European Molecular Biology Laboratory. (2010, July 6). 'Digital embryo' gains wings: Now possible to film development of fruit fly and of zebrafish's eyes and brain. ScienceDaily. Retrieved December 18, 2014 from www.sciencedaily.com/releases/2010/07/100705073919.htm
European Molecular Biology Laboratory. "'Digital embryo' gains wings: Now possible to film development of fruit fly and of zebrafish's eyes and brain." ScienceDaily. www.sciencedaily.com/releases/2010/07/100705073919.htm (accessed December 18, 2014).

Share This


More From ScienceDaily



More Computers & Math News

Thursday, December 18, 2014

Featured Research

from universities, journals, and other organizations


Featured Videos

from AP, Reuters, AFP, and other news services

Jaguar Unveils 360 Virtual Windshield Making Car Pillars Appear Transparent

Jaguar Unveils 360 Virtual Windshield Making Car Pillars Appear Transparent

Buzz60 (Dec. 17, 2014) Jaguar unveils a virtual 360 degree windshield that may be the most futuristic automotive development yet. Jen Markham explains. Video provided by Buzz60
Powered by NewsLook.com
BlackBerry Launches Classic Smartphone

BlackBerry Launches Classic Smartphone

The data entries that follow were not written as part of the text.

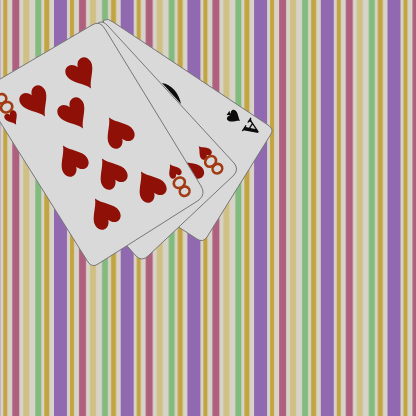
<!DOCTYPE html>
<html lang="en">
<head>
<meta charset="utf-8">
<title>Playing cards on stripes</title>
<style>
:root {
  --base: #d8d3c8;
  --purple: #9069b0;
  --gold: #c2a440;
  --pink: #b0607f;
  --tan: #cfc084;
  --green: #82bb7e;
  --card: #d9d9da;
  --edge: #77777a;
  --red: #8f1006;
  --index-red: #a23a12;
  --black: #0c0c0c;
}
html, body { margin: 0; overflow: hidden; }
svg { display: block; width: 416px; height: 416px; }
.card { fill: var(--card); stroke: var(--edge); stroke-width: 1; stroke-linejoin: round; }
.heart { fill: var(--red); }
.spade { fill: var(--black); }
.index { font-family: "TeX Gyre Schola", "Noto Serif", serif; font-weight: 700; text-anchor: middle; }
.ace { font-size: 20px; fill: var(--black); }
.eight { fill: none; stroke: var(--index-red); stroke-width: 2.6; }
</style>
</head>
<body>
<svg viewBox="0 0 416 416" role="img" aria-label="Three playing cards fanned on a striped background">
  <defs>
    <pattern id="stripes" x="-12.7" y="0" width="66.7" height="416" patternUnits="userSpaceOnUse">
      <rect width="67" height="416" fill="var(--base)"/>
      <rect width="13" height="416" fill="var(--purple)"/>
      <rect x="16" width="4" height="416" fill="var(--gold)"/>
      <rect x="25" width="7" height="416" fill="var(--pink)"/>
      <rect x="36" width="6" height="416" fill="var(--tan)"/>
      <rect x="48" width="6" height="416" fill="var(--green)"/>
      <rect x="57" width="5" height="416" fill="var(--gold)"/>
    </pattern>
    <path id="heart" d="M0 17C-3 9-14 2-14-6C-14-16-3-17 0-8C3-17 14-16 14-6C14 2 3 9 0 17Z"/>
    <path id="spade" d="M0-8C2-4 7-1 7 3C7 7 2 7 1 4Q1 7 3 8H-3Q-1 7-1 4C-2 7-7 7-7 3C-7-1-2-4 0-8Z"/>
    <g id="eight">
      <ellipse cy="-5" rx="5" ry="4.6"/>
      <ellipse cy="5" rx="5.8" ry="5"/>
    </g>
  </defs>

  <rect id="background" width="416" height="416" fill="url(#stripes)"/>

  <g id="ace-of-spades">
    <path class="card" d="M104 20Q108 18 113 22L268 125Q274 129 271 134L207 237Q203 243 197 239L60 150Z"/>
    <path class="spade" d="M162 83C171 84 179 93 181 104Z"/>
    <use href="#spade" class="spade" transform="translate(234 117) rotate(123) scale(.9)"/>
    <text class="index ace" transform="translate(246 124) rotate(123)">A</text>
  </g>

  <g id="back-eight-of-hearts">
    <path class="card" d="M98 23Q103 20 108 26L234 163Q239 169 234 175L148 256Q142 262 136 256L60 170Z"/>
    <use href="#heart" class="heart" transform="translate(188 172) rotate(137) scale(.95)"/>
    <use href="#heart" class="heart" transform="translate(204 152) rotate(137) scale(.46)"/>
    <use href="#eight" class="eight" transform="translate(214 165) rotate(137)"/>
  </g>

  <g id="front-eight-of-hearts">
    <path class="card" d="M-10 85L92 25Q100 20 105 29L201 186Q206 194 199 200L98 264Q92 268 88 262L-10 106Z"/>
    <g class="heart">
      <use href="#heart" transform="translate(82 74) rotate(-32)"/>
      <use href="#heart" transform="translate(36 102) rotate(-32)"/>
      <use href="#heart" transform="translate(74 114) rotate(-32)"/>
      <use href="#heart" transform="translate(118 132) rotate(148)"/>
      <use href="#heart" transform="translate(72 160) rotate(148)"/>
      <use href="#heart" transform="translate(111 173) rotate(148)"/>
      <use href="#heart" transform="translate(150 186) rotate(148)"/>
      <use href="#heart" transform="translate(104 213) rotate(148)"/>
      <use href="#heart" transform="translate(12 118) rotate(-32) scale(.46)"/>
      <use href="#heart" transform="translate(174 171) rotate(148) scale(.46)"/>
    </g>
    <g class="eight">
      <use href="#eight" transform="translate(4 103) rotate(-32)"/>
      <use href="#eight" transform="translate(182 187) rotate(148)"/>
    </g>
  </g>
</svg>
</body>
</html>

AP (Dec. 17, 2014) BlackBerry is returning to its roots with a new smartphone called the Classic, featuring a traditional keyboard at a time when rival Apple and Android phones - and most smartphone customers - have embraced touch screens. (Dec. 17) Video provided by AP
Powered by NewsLook.com
The Future of Work, Skills & Careers in a Digital World-Dr. Tracy Wilen

The Future of Work, Skills & Careers in a Digital World-Dr. Tracy Wilen

Working Mother (Dec. 16, 2014) 2014 Worklife Congress Video provided by Working Mother
Powered by NewsLook.com
Tech Companies Make Holiday Shopping Easier Than Ever

Tech Companies Make Holiday Shopping Easier Than Ever

Newsy (Dec. 16, 2014) Innovative new services allow consumers to shop with their smartphones, split bills and even haggle. Video provided by Newsy
Powered by NewsLook.com

Search ScienceDaily

Number of stories in archives: 140,361

Find with keyword(s):
Enter a keyword or phrase to search ScienceDaily for related topics and research stories.

Save/Print:
Share:

Breaking News:

Strange & Offbeat Stories


Space & Time

Matter & Energy

Computers & Math

In Other News

... from NewsDaily.com

Science News

Health News

Environment News

Technology News



Save/Print:
Share:

Free Subscriptions


Get the latest science news with ScienceDaily's free email newsletters, updated daily and weekly. Or view hourly updated newsfeeds in your RSS reader:

Get Social & Mobile


Keep up to date with the latest news from ScienceDaily via social networks and mobile apps:

Have Feedback?


Tell us what you think of ScienceDaily -- we welcome both positive and negative comments. Have any problems using the site? Questions?
Mobile: iPhone Android Web
Follow: Facebook Twitter Google+
Subscribe: RSS Feeds Email Newsletters
Latest Headlines Health & Medicine Mind & Brain Space & Time Matter & Energy Computers & Math Plants & Animals Earth & Climate Fossils & Ruins